Today was mega-Nairobi tourism, though interestingly enough, nothing I saw was actually in Nairobi. It was all on the fringes of the city of nearly four million, which includes the famed Kibera slum, home to up to a quarter of the city’s population.

We drove straight from the airport to the district of Karen, named for Karen Blixen, the author of ‘Out of Africa’, a tale of 1930s life in Kenya, later made into a movie starring Meryl Streep and the delicious Robert Redford. Think Karen Country Club, Karen Shopping Mall, Karen Holiday Homes, and you’re on the right track to how valuable this Danish woman has been to Nairobi.

Of course, I visited the Karen Blixen House, who, my driver deliciously informed me was a member of a wife-swapping club, lit a candle when she requested her disdained husband’s presence in her bed (instead, she opted for Robert Redford in the movie, smart girland died of syphilis. She was also a pioneer farmer of the Kenyan coffee industry, defender of African women and a crack shot, but these stirling traits are becoming overshadowed by her sexual proclivities.

Also on the list today was the David Sheldrick Wildlife Trust where orphaned baby elephants are sent in from across the country to be healed from spear, gun and even arrow wounds, and the Kazuri ceramic bead factory, which gives single mothers a job and medical care while they hand make beads that are imported across the world.

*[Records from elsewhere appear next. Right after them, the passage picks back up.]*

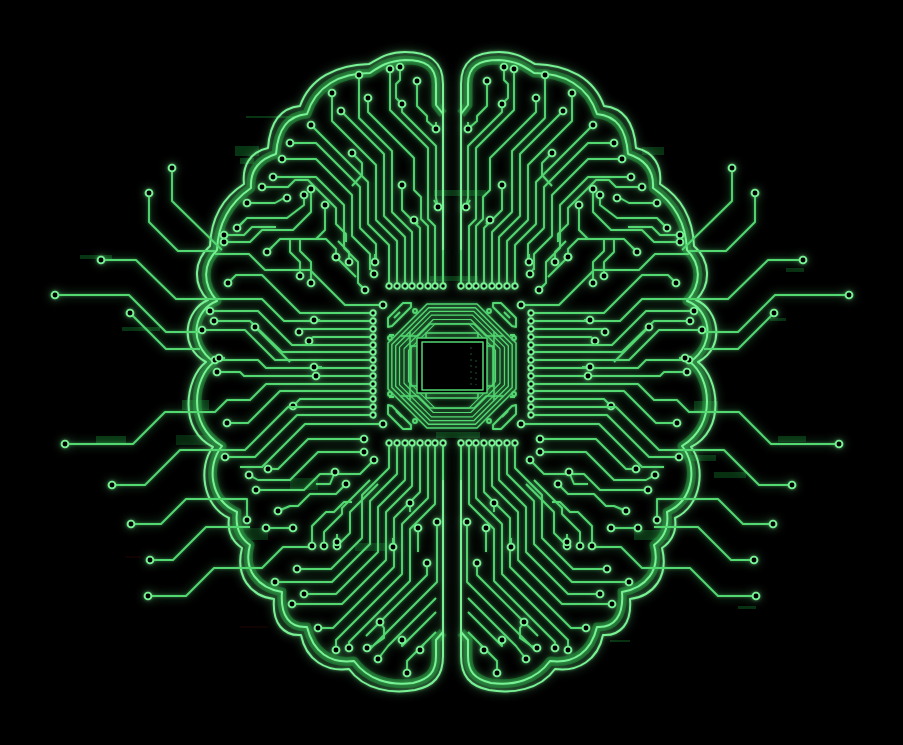
<!DOCTYPE html>
<html lang="en">
<head>
<meta charset="utf-8">
<title>Circuit brain</title>
<style>
:root{--night:#000;--line:#52d872;--bright:#78f294;--band:#1f9a3c;--haze:#0b4a1b}
html,body{margin:0;background:var(--night);overflow:hidden}
svg{display:block;width:903px;height:745px}
.art{fill:none;stroke:var(--line);stroke-width:1.9;stroke-linejoin:round}
.ring{fill:var(--night);stroke:var(--bright);stroke-width:1.9}
.trace path,.bus path{marker-start:url(#ring)}
.bus path,.pin path{marker-end:url(#pin)}
.plain path{marker:none}
.band{stroke:var(--band);stroke-width:9;opacity:.5}
.rim{stroke:var(--bright);stroke-width:2}
.rings use{vector-effect:non-scaling-stroke}
.rings{stroke-width:1.5}
.glitch{fill:var(--haze)}
.core{fill:var(--night);stroke:var(--line);stroke-width:1.5}
</style>
</head>
<body>
<svg viewBox="0 0 903 745" role="img" aria-label="Glowing green brain made of circuit traces around a central chip">
<defs>
<filter id="glow" filterUnits="userSpaceOnUse" x="0" y="0" width="903" height="745">
<feGaussianBlur in="SourceGraphic" stdDeviation="5" result="wide"/>
<feGaussianBlur in="SourceGraphic" stdDeviation="1.5" result="near"/>
<feComponentTransfer in="wide" result="soft"><feFuncA type="linear" slope=".6"/></feComponentTransfer>
<feComponentTransfer in="near" result="halo"><feFuncA type="linear" slope=".5"/></feComponentTransfer>
<feMerge><feMergeNode in="soft"/><feMergeNode in="halo"/><feMergeNode in="SourceGraphic"/></feMerge>
</filter>
<marker id="ring" markerUnits="userSpaceOnUse" markerWidth="10" markerHeight="10" refX="5" refY="5"><circle class="ring" cx="5" cy="5" r="3.4"/></marker>
<marker id="pin" markerUnits="userSpaceOnUse" markerWidth="8" markerHeight="8" refX="4" refY="4"><circle class="ring" cx="4" cy="4" r="2.7"/></marker>
<path id="inner-rim" d="M443 114L436 105V84C436 66 425 60 405 60C388 61 380 66 370 73C340 73 316 86 307 114C288 116 278 128 276 154C257 160 250 172 251 188C228 204 218 224 217 250C203 264 202 284 217 301C195 309 186 342 214 362C194 377 186 424 222 446C206 466 210 500 237 512C235 528 240 538 250 545C243 570 258 588 282 592C280 616 290 628 307 627C313 652 330 664 354 661C368 680 390 686 413 683C430 679 436 671 436 656V640L443 632"/>
<path id="octagon" d="M427 304H477L516 343V389L477 428H427L388 389V343Z"/>
<g id="hemisphere">
<g class="outline">
<use class="band" href="#inner-rim"/>
<use class="rim" href="#inner-rim"/>
<path class="rim" d="M443 286V84C443 60 428 52 405 52C388 52 380 58 369 64C336 65 310 78 300 106C280 108 270 122 268 148C250 152 242 166 244 184C222 198 211 220 210 246C194 260 192 284 208 300C186 309 177 346 206 362C185 378 178 430 213 447C198 466 202 506 229 518C227 532 232 541 242 548C235 576 250 596 274 599C272 624 284 636 301 635C306 660 326 672 349 669C364 690 392 694 415 690C434 686 443 676 443 656V443"/>
</g>
<g class="trace antennae">
<path d="M172 168V201L222 250"/>
<path d="M149 193V222L178 251H215"/>
<path d="M55 295H129L166 332H200"/>
<path d="M130 313L166 349H200"/>
<path d="M131 524H161L186 499H247V518"/>
<path d="M150 560H173L206 527H250"/>
<path d="M148 596H186L214 568H262L283 547H312"/>
</g>
<g class="bus top-bus">
<path d="M390 69V110L428 148V219L435 226V286"/>
<path d="M368 98V112L414 158V190L421 197V219L428 226V286"/>
<path d="M402 185V210L420 228V286"/>
<path d="M359 75V118L392 151V212L412 232V286"/>
<path d="M341 111L384 154V216L405 237V286"/>
<path d="M332 93V121L376 165V220L397 241V286"/>
<path d="M311 125L368 182V224L389 245V286"/>
</g>
<g class="pin"><path d="M443 250V286"/><path d="M443 480V443"/></g>
<g class="trace top-lobe">
<path d="M400 67V80L396 84V98L402 104"/>
<path d="M402 104V112L436 146V198L438 207"/>
<path d="M417 81V106L427 116V121L436 129"/>
<path d="M436 129V122"/>
<path d="M438 207L434 200"/>
<path d="M414 220L418 224"/>
<path d="M352 153L362 163V175L352 186"/>
<path d="M290 143H316L360 187V228L376 244V258"/>
<path d="M375 262V254"/>
<path d="M282 159H316L352 195V236L370 254V270"/>
<path d="M374 274L370 268"/>
<path d="M273 177H316L344 205V248L358 262V283L365 290"/>
<path d="M365 290L360 285"/>
<path d="M262 187H288L295 180H308L336 208V224L346 234V242"/>
<path d="M336 257L356 277"/>
<path d="M247 203H275L284 198H287"/>
<path d="M287 198H284"/>
<path d="M304 195V205L287 218H247L237 228"/>
<path d="M237 228L244 221"/>
<path d="M311 189V212L293 230H262L250 242H224"/>
<path d="M224 242H230"/>
<path d="M224 235H244L252 227H276"/>
<path d="M325 205V230L316 239H280L267 252"/>
<path d="M267 252L272 247"/>
<path d="M311 283V262L300 251V239"/>
<path d="M300 276V262L290 252V239"/>
<path d="M336 257V249L326 239H316"/>
<path d="M349 262V252L338 241"/>
</g>
<g class="bus side-bus">
<path d="M228 283L236 275H262L300 313H373"/>
<path d="M101 260H136L176 299H262L284 321H373"/>
<path d="M299 332L302 329H373"/>
<path d="M309 341L313 337H373"/>
<path d="M210 311H258L292 345H373"/>
<path d="M214 321H250L282 352H373"/>
<path d="M202 330H245L275 360H373"/>
<path d="M215 360H258L266 368H373"/>
<path d="M217 372H240L244 376H373"/>
<path d="M65 444H133L165 412H215L227 400H250L266 384H373"/>
<path d="M227 423H248L280 391H373"/>
<path d="M293 406L300 399H373"/>
<path d="M112 485H145L180 450H245L288 407H373"/>
<path d="M225 457H255L297 415H373"/>
</g>
<g class="trace side-lobe">
<path d="M383 305H345L310 270H265L249 254H215"/>
<path d="M314 367H322"/><path d="M316 376H322"/>
<path d="M314 320H320"/>
<path d="M255 327L290 362"/>
<path d="M219 358H225"/>
<path d="M383 424H305L262 467H240"/>
<path d="M364 439H308L278 469H268"/>
<path d="M268 469H274"/>
<path d="M364 452H318L290 480H258L249 475"/>
<path d="M249 475L253 477"/>
<path d="M374 460L360 474H320L304 490H256"/>
<path d="M256 490H262"/>
<path d="M346 484L336 494H310L298 506H290L278 511"/>
<path d="M278 511L283 509"/>
<path d="M335 472L330 484H316"/>
<path d="M266 528H293"/><path d="M293 528H287"/>
<path d="M247 520V514"/>
<path d="M312 546V526L326 512H334L344 502H352"/>
<path d="M324 546V532L342 514V508L370 480"/>
<path d="M337 546L350 533V512L378 484"/>
<path d="M337 542V534"/>
</g>
<g class="bus bottom-bus">
<path d="M297 569H331L362 538V495L389 468V443"/>
<path d="M275 582H332L370 544V501L397 474V443"/>
<path d="M304 594H336L378 552V507L405 480V443"/>
<path d="M292 604H342L386 560V512L412 486V443"/>
<path d="M318 628H333L394 567V518L420 492V443"/>
<path d="M336 650V640L402 574V524L428 498V443"/>
<path d="M349 648V642L410 581V529L435 504V443"/>
</g>
<g class="trace bottom-lobe">
<path d="M427 563V575L366 636"/>
<path d="M437 522V582L368 651"/>
<path d="M367 648L372 646"/>
<path d="M378 659L388 646L436 598"/>
<path d="M402 640V646L436 612"/>
<path d="M407 673V661L436 632"/>
<path d="M420 650L424 644"/>
<path d="M418 528V552"/>
<path d="M410 503V512"/>
<path d="M393 547V538"/>
<path d="M380 622L384 628V638L374 645"/>
</g>
<g class="chip-brackets">
<path d="M388 327V318L403 303H411V307L392 326ZM388 405V414L403 429H411V425L392 406Z"/>
<path d="M394 318L400 312M396 411L402 417M389 335H394M389 397H394"/>
<circle cx="415" cy="311" r="2"/><circle cx="415" cy="421" r="2"/>
<circle cx="390" cy="338" r="2"/><circle cx="390" cy="394" r="2"/>
</g>
</g>
<g id="glitch-blocks" class="glitch">
<path d="M235 146h24v10h-24zM240 158h14v6h-14zM80 255h32v4h-32zM122 327h38v4h-38zM96 436h30v7h-30zM182 400h27v10h-27zM246 116h50v2h-50z" opacity=".7"/>
<path d="M230 528h38v12h-38zM355 543h32v8h-32zM290 478h28v12h-28zM176 435h34v10h-34z" opacity=".55"/>
</g>
</defs>
<rect width="903" height="745" fill="#000"/>
<use href="#glitch-blocks"/>
<g class="glitch" opacity=".65">
<path d="M778 436h28v6h-28zM694 401h24v10h-24zM642 147h22v8h-22zM786 268h18v4h-18zM634 530h36v10h-36zM770 318h16v3h-16zM714 472h32v6h-32zM738 606h18v3h-18zM610 640h20v2h-20zM434 190h52v6h-52zM430 276h48v5h-48zM436 432h44v6h-44zM690 455h26v6h-26z"/>
</g>
<path d="M125 557h16M240 627h28" stroke="#3a0808" opacity=".6"/>
<g class="art" filter="url(#glow)">
<use href="#hemisphere"/>
<use href="#hemisphere" transform="translate(904 0) scale(-1 1)"/>
<g class="rings">
<use href="#octagon"/>
<use href="#octagon" transform="translate(452 366) scale(.94) translate(-452 -366)"/>
<use href="#octagon" transform="translate(452 366) scale(.88) translate(-452 -366)"/>
<use href="#octagon" transform="translate(452 366) scale(.82) translate(-452 -366)"/>
<use href="#octagon" transform="translate(452 366) scale(.75) translate(-452 -366)"/>
<use href="#octagon" transform="translate(452 366) scale(.68) translate(-452 -366)"/>
<path d="M401 336H418L430 324H474L486 336H503M401 396H418L430 408H474L486 396H503M410 332V400M494 332V400"/>
</g>
<rect class="core" x="417" y="338" width="70" height="55"/>
<rect class="core" x="422" y="342" width="61" height="48"/>
<path d="M417 346H411V386H417M487 346H493V386H487M426 338V333H478V338M426 393V398H478V393" stroke-width="1.5"/>
</g>
<rect x="425" y="345" width="55" height="42" fill="#000"/>
<path d="M471 347v38M476 360v25" stroke="#0d2b16" stroke-width="2" stroke-dasharray="2 4"/>
</svg>
</body>
</html>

The crème of the day was the Giraffe Manor for breakfast. A 1930s manor reminiscent of the Glasgow designer Rennie McIntosh, the breakfast parlour opens up so the 10 or so giraffes can stick their heads in and say hi for breakfast. It’s an awesome sight, these topsy-turvy Daliesque animals cantering across the lawns. There have been a couple of leopard attacks (“We all check our little dogs every morning,” confided manager Helle) with one of the young giraffes being severely bitten, a travesty in not only humanitarian but also financial terms. These are valuable animals, she adds, and with only 400 giraffes in Kenya, they are on the critical endangered list until their population reaches 1000. At this sanctuary, four babies were born this year, but two have already died and leopards bit the third.

The big question about Nairobi is: is it safe? The UN worker and the Egyptian businessman in the queue with me at Cairo airport both said no. Use only a hard bag for luggage or the luggage handlers will slit your bag and steal everything. Don’t walk alone at day or night. Give up your bag or car if asked – they shoot first and ask questions later. Trust no-one in Africa.

Of course they have me worried. But my guide Benson said this morning that say it used to be much worse, 10 years go. Now it’s much more relaxed, though like in any big city, there are certain no-go areas. “You can’t compare Nairobi with Jo’berg,” he said. “You just have to be careful.”